Smith said pet owners should save unused food portions, labels from containers, store receipts, veterinary reports and bills, along with photographs of their pet or other evidence that might bolster their legal claims.
The Menu Foods litigation is only beginning, she said. Company and government officials have not yet confirmed the source of the problem, much less who may be responsible and what can be done about it. The company has said publicly that it will cover the veterinary bills of affected animals.
Nevertheless, hundreds of pet owners already have contacted the Seattle law firm of Myers and Company, one of the firms seeking class action status for a lawsuit against Menu Foods, said Tom Baisch, an associate attorney with the firm.
Affected pet owners need not hurry to sue, he says. The first hurdle will be convincing a judge that the cases are enough in common to be handled as a class. If so, the cases will be consolidated, with a panel of attorneys working to resolve it for all affected pet owners.
If a judge accepts the suit as a class action, affected pet owners are presumed to be a part of the class, he said. However, they need to file their information with the Food and Drug Administration or contact lawyers who have filed the lawsuits so they can receive information about the case, he said.
Pet owners can contact the FDA consumer complaint coordinator at (425) 483-4949 to report cases of illness or death due to the recalled food. Owners must report the specific product name, lot numbers of the product, and provide a veterinarian's report and diagnosis.
Owners need not pay legal fees to be part of the case. When the case settles, they can choose whether to accept the deal or withdraw and pursue their own lawsuit, Baisch said.

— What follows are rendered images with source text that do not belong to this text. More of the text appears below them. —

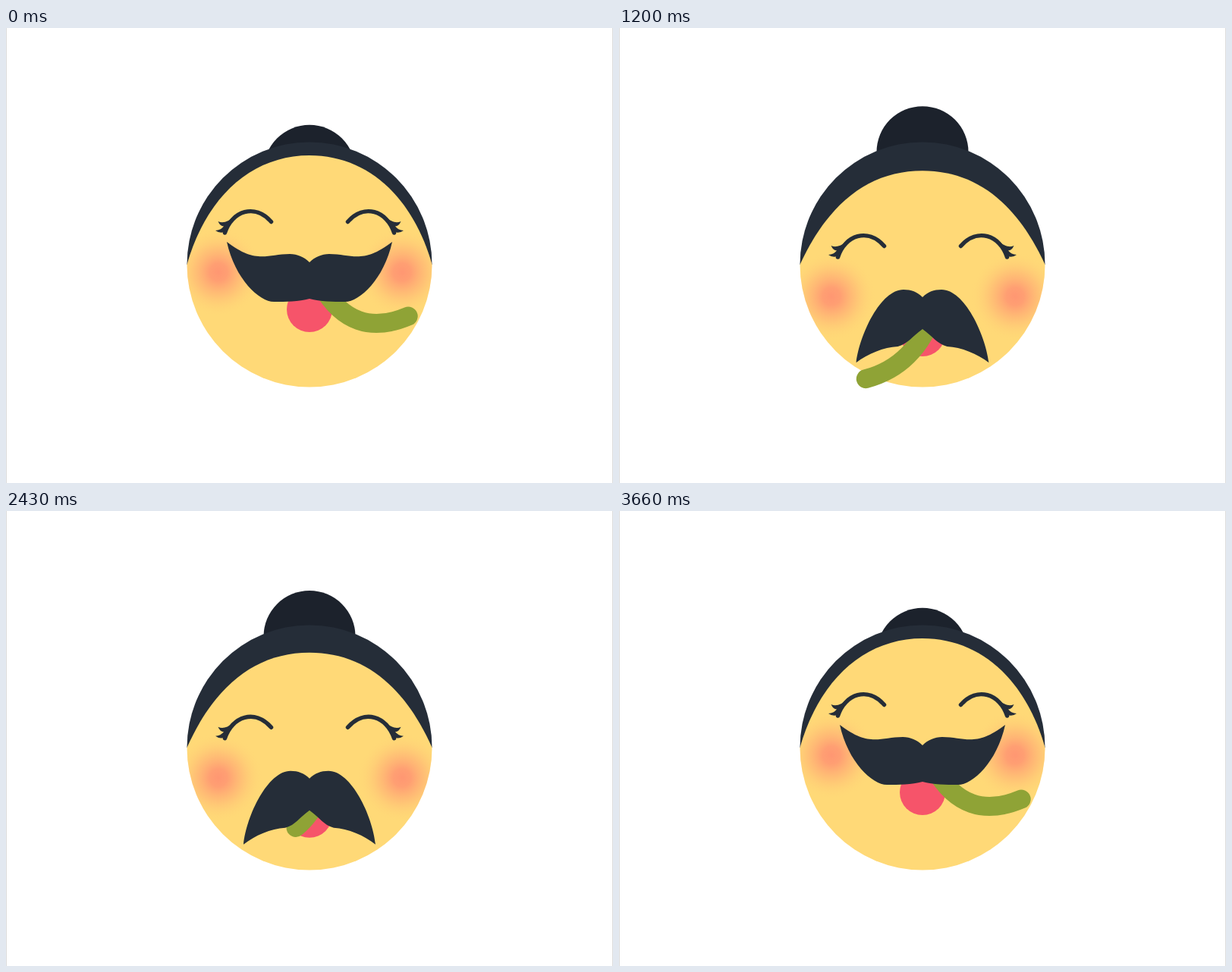
An HTML page for the animation above (3.69 s loop, 800x600 px).

```html
<!DOCTYPE html>
<html lang="en">
<head>
<meta charset="utf-8">
<title>Moustache face</title>
<style>
html, body { margin: 0; width: 100%; height: 100%; overflow: hidden; background: #fff; }
svg { display: block; width: 800px; height: 600px; }
</style>
</head>
<body>
<svg viewBox="0 0 800 600">
  <defs>
    <radialGradient id="glow">
      <stop offset="0" stop-color="#ff9772"/>
      <stop offset=".2" stop-color="#ff9772" stop-opacity=".88"/>
      <stop offset=".55" stop-color="#ffa573" stop-opacity=".42"/>
      <stop offset="1" stop-color="#ffd977" stop-opacity="0"/>
    </radialGradient>
    <clipPath id="skinClip"><path id="skinEdge"/></clipPath>
    <g id="eye">
      <path d="M288.500 270C298 241 328 231 349.500 255.500" fill="none" stroke="#252d38" stroke-width="5.500" stroke-linecap="round"/>
      <path d="M299 250Q288 259 279.500 255Q282 261 287 261.500Q283 266.500 276 267Q281 271 288 269Z" fill="#252d38"/>
    </g>
  </defs>
  <path d="M.5 0V600M799.500 0V600" stroke="#dcdcdc"/>
  <circle id="bun" cx="400" cy="188.300" r="60.500" fill="#1c222c"/>
  <path d="M238.500 312A161.500 161.500 0 0 1 561.500 312Z" fill="#252d38"/>
  <path id="skin" fill="#ffd977"/>
  <g clip-path="url(#skinClip)">
    <g id="blush" fill="url(#glow)">
      <circle cx="280" cy="322" r="59"/>
      <circle cx="522" cy="322" r="59"/>
    </g>
  </g>
  <g id="features">
    <use href="#eye"/>
    <use href="#eye" transform="matrix(-1 0 0 1 800 0)"/>
    <circle cx="400" cy="371" r="30" fill="#f6546a"/>
    <path id="stalk" pathLength="1" fill="none" stroke="#8fa336" stroke-width="25" stroke-linecap="round"/>
    <path id="moustache" fill="#252d38"/>
  </g>
</svg>
<script>
const LOOP = 3690, SPAN = 3660, BEAT = 915, STEP = 30;
const $ = id => document.getElementById(id);
const mix = (a, b, k) => a + (b - a) * k;
const wave = (t, period) => Math.cos(2 * Math.PI * t / period);

// Smooth step from 0 to 1 between two times.
function ease(t, from, to) {
  const x = Math.min(1, Math.max(0, (t - from) / (to - from)));
  return x * x * (3 - 2 * x);
}

// Key points of half a moustache, measured from the middle of the face.
const smile = { lobe: [26, 298], brow: [70, 312], tip: [109, 282], belly: [98, 332], low: [46, 361] };
const wide = { lobe: [28, 308], brow: [66, 336], tip: [107, 370], belly: [88, 374], low: [50, 381] };
const sad = { lobe: [25, 313], brow: [83, 372], tip: [87, 410], belly: [72, 398], low: [32, 388] };

// 0 smiles, 1 is wide, 2 droops; the last beat droops more slowly.
function mood(t) {
  const x = t % BEAT, last = t >= 3 * BEAT;
  const rise = last ? ease(x, 60, 450) : ease(x, 50, 300);
  return 2 * Math.min(rise, 1 - ease(x, 600, 842));
}

function moustache(m) {
  const [a, b, k] = m < 1 ? [smile, wide, m] : [wide, sad, m - 1];
  const at = name => a[name].map((v, i) => mix(v, b[name][i], k));
  const [lobe, brow, tip, belly, low] = ["lobe", "brow", "tip", "belly", "low"].map(at);
  const notch = 309 + 7 * m, chin = 357 + 4 * m;
  const half = [
    [0, notch], [7, notch - 7], [lobe[0] - 10, lobe[1]], lobe,
    [lobe[0] + 30, lobe[1]], brow, tip,
    belly, [low[0] + 19, low[1] + 1], low,
    [low[0] - 14, low[1] - 2 * m], [14, chin + 4 + 3 * m], [0, chin]
  ];
  const left = half.map(([x, y]) => [400 - x, y]);
  const right = half.map(([x, y]) => [400 + x, y]).reverse();
  return `M${left[0]}C${left.slice(1).join(" ")}C${right.slice(1).join(" ")}Z`;
}

// The stalk swings once every two beats and lingers at both sides.
function stalk(t) {
  const swing = Math.sin(Math.PI / 2 * wave(t + 40, 2 * BEAT));
  const angle = 1.234 * swing, side = Math.abs(swing);
  const polar = (a, r) => [416 + r * Math.sin(a), 340 + r * Math.cos(a)];
  return `M416 340Q${polar(0.42 * angle, 70 + 12 * side)} ${polar(angle, 141 - 20 * side)}`;
}

function draw(t) {
  const dy = 21.2 * (0.987 - wave(t + 24, BEAT));
  const hair = 0.63 * dy, top = 168 + hair;
  const x1 = 264 + 0.6 * hair, y1 = 222 + 0.4 * hair, x2 = 324 + 0.3 * hair;
  const skin = `M238.500 312C${x1} ${y1} ${x2} ${top} 400 ${top}` +
    `S${800 - x1} ${y1} 561.500 312A161.500 161.500 0 0 1 238.500 312Z`;
  $("skin").setAttribute("d", skin);
  $("skinEdge").setAttribute("d", skin);
  $("bun").setAttribute("cy", 188.3 - 0.77 * dy);
  for (const id of ["blush", "features"]) $(id).setAttribute("transform", `translate(0 ${dy})`);

  // Slurped in, then pushed out again.
  const shown = Math.max(1 - ease(t, 2160, 2660), ease(t, 2730, 3230));
  $("stalk").setAttribute("d", stalk(t));
  $("stalk").setAttribute("stroke-dasharray", shown < 1 ? `${shown} 2` : "none");
  $("moustache").setAttribute("d", moustache(mood(t)));
}

const start = performance.now();
function tick() {
  const t = (performance.now() - start) % LOOP;
  draw(Math.min(SPAN, Math.floor(t / STEP) * STEP));
  requestAnimationFrame(tick);
}
tick();
</script>
</body>
</html>
```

"It could take months. It could take years," Baisch said.
The list of recalled food: www.menufoods.com/recall